Genetic hearing loss is one of the main causes which leads to deafness, and there’s nothing you can do about it. However, a team of researchers used the popular gene-editing technique CRISPR prevent some baby mice from going deaf because of this congenital condition. Now, researchers hope they can apply the same treatment to humans as well.
Deafness is genetically inherited in half of the cases
About half of all cases of deafness are inherited, which leaves us with limited options of treatment.
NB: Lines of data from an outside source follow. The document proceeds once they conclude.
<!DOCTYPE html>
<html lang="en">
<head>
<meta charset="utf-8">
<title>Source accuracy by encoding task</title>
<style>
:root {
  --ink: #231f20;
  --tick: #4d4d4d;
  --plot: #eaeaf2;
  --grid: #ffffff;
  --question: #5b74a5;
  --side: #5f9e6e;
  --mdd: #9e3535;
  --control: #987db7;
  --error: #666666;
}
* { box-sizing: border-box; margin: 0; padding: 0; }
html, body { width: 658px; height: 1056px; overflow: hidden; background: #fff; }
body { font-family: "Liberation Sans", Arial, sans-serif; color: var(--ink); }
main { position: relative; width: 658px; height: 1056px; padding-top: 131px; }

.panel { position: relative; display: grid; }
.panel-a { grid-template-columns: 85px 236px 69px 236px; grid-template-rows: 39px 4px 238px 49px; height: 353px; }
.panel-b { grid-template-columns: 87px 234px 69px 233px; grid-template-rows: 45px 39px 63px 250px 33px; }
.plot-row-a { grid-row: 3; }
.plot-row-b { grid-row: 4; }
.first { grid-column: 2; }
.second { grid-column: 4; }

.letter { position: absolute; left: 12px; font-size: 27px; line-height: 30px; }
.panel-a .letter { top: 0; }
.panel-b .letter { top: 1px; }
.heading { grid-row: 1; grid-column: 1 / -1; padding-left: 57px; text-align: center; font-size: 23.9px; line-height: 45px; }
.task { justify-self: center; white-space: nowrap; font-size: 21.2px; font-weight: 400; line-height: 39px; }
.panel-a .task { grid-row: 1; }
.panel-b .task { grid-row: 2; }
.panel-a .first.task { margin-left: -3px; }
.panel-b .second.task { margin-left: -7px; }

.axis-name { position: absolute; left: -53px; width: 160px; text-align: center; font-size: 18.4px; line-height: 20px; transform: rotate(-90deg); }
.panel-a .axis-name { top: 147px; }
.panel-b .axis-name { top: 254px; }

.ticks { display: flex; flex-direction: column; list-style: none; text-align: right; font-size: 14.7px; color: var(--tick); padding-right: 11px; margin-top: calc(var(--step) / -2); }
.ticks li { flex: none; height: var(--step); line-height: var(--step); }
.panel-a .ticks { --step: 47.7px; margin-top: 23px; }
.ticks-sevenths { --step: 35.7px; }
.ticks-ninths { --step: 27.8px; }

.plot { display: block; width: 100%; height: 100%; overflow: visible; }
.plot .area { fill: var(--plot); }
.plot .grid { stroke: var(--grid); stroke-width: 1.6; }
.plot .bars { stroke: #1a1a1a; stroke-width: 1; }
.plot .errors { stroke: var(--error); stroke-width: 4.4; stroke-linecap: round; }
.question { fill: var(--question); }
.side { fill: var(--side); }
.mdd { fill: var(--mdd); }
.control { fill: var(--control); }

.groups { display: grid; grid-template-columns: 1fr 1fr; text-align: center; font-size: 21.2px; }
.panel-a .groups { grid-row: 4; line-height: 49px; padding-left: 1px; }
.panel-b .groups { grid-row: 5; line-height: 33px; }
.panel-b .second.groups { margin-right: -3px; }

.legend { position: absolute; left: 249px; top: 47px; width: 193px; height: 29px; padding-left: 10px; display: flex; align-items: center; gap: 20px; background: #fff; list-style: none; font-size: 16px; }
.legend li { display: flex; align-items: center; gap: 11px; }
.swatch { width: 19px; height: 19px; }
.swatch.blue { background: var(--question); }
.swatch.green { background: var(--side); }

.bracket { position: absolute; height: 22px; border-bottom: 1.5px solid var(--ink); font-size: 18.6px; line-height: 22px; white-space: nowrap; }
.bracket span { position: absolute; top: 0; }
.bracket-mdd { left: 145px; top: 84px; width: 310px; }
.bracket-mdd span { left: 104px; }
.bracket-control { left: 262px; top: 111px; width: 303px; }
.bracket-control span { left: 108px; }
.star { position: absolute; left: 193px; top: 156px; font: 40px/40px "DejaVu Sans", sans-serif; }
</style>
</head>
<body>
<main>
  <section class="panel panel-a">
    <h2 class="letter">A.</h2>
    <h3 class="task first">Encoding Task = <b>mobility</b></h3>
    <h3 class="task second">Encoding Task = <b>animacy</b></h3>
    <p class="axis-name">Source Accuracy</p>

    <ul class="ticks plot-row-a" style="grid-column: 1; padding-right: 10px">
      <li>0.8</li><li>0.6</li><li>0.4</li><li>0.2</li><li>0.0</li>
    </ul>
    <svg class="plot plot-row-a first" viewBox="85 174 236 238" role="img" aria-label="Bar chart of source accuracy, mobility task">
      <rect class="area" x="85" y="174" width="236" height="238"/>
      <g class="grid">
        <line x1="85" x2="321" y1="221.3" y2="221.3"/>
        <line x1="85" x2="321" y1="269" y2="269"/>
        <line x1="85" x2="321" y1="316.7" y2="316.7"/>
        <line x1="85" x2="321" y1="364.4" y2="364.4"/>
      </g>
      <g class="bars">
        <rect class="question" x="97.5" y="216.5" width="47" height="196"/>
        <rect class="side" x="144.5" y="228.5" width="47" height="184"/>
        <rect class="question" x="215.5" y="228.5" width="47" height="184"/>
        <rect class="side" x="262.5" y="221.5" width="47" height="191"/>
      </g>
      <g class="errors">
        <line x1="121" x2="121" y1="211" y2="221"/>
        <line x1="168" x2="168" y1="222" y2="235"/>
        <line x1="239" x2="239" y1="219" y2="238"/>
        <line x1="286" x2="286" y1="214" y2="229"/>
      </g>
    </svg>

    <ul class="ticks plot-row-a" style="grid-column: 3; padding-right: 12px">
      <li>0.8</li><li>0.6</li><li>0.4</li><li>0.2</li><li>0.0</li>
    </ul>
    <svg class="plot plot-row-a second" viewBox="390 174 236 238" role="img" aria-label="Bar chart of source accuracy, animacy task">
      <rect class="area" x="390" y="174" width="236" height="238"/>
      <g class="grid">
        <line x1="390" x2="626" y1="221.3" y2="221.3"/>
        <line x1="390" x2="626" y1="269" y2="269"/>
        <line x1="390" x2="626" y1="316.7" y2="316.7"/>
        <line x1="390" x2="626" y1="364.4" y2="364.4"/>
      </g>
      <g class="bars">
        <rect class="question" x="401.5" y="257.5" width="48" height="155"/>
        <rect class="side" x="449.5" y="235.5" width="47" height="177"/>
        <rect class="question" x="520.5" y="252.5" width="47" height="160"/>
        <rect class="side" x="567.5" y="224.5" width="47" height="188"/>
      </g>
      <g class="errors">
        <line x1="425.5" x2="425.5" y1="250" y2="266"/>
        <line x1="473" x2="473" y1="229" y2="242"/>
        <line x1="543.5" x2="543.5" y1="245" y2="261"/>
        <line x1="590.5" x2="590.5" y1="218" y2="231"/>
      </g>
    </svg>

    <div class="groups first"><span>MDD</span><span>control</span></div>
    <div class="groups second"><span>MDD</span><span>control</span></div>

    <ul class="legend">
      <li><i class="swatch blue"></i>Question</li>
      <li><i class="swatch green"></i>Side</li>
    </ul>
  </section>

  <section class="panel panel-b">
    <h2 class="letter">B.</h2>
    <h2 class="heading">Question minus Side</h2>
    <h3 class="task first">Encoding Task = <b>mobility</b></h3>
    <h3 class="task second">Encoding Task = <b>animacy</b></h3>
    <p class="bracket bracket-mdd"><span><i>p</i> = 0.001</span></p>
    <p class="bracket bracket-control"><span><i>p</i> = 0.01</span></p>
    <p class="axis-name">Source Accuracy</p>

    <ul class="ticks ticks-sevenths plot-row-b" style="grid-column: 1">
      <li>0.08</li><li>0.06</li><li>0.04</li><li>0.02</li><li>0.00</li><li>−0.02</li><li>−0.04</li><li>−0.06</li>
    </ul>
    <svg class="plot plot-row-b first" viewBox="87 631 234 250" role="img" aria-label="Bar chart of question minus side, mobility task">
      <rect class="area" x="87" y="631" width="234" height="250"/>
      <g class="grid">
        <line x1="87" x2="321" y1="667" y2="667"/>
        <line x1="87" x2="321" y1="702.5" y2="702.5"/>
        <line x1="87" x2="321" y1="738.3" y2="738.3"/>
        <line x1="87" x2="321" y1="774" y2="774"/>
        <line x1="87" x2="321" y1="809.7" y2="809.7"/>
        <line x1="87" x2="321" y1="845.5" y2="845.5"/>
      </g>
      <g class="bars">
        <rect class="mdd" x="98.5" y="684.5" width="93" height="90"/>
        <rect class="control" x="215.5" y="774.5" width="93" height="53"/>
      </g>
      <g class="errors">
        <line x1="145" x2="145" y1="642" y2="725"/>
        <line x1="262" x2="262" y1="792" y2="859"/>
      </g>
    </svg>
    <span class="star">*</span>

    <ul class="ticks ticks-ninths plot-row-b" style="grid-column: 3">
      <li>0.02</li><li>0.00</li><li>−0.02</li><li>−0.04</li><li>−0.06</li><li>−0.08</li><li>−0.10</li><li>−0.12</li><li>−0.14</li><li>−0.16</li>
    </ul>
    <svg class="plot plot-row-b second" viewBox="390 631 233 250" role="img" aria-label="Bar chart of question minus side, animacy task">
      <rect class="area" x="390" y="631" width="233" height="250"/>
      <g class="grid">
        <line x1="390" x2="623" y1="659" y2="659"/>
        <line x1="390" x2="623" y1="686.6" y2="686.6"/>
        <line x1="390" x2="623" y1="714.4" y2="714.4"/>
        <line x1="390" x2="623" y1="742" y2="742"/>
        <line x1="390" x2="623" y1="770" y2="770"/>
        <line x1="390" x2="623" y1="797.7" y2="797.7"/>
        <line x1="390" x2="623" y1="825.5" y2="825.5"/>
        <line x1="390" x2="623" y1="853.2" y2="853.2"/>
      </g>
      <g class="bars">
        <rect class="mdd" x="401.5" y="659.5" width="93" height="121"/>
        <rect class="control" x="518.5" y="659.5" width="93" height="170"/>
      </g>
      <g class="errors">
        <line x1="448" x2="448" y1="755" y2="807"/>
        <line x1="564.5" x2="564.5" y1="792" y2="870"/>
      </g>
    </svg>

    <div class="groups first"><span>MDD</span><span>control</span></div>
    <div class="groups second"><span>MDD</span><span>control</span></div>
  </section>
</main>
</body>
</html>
This means the deafness traits are present in the genes, so the rapid emergence of gene-editing methods like CRISPR can be one of the best solutions for this kind of problems.
Researchers decided to explore the effectiveness of CRISPR in this congenital hearing loss issue, and discovered that only one injection containing the gene-editing tools could prevent baby mice from going deaf when there was apparently no other solution.
The gene-editing technique erased the mutated gene
At first, researchers had to identify the mutated gene which could cause deafness. This was Tmc1, which leads to the gradual loss of the hair cells of the inner year over time. These cells are essential in creating the hearing sensation, as they pick up all the sound vibrations and then transmit them to the nerves. If a child inherits the mutated gene, the hairs will gradually degrade until they go completely deaf.
However, the child must have a non-mutated version of the gene as well, inherited from the other parent. Therefore, researchers decided to see if they could use CRISPR to delete the mutated gene. They tested it on mice with inherited deafness and, after eight weeks, the hairs in the inner ear resembled those of healthy mice. Also, the hearing test came back positive.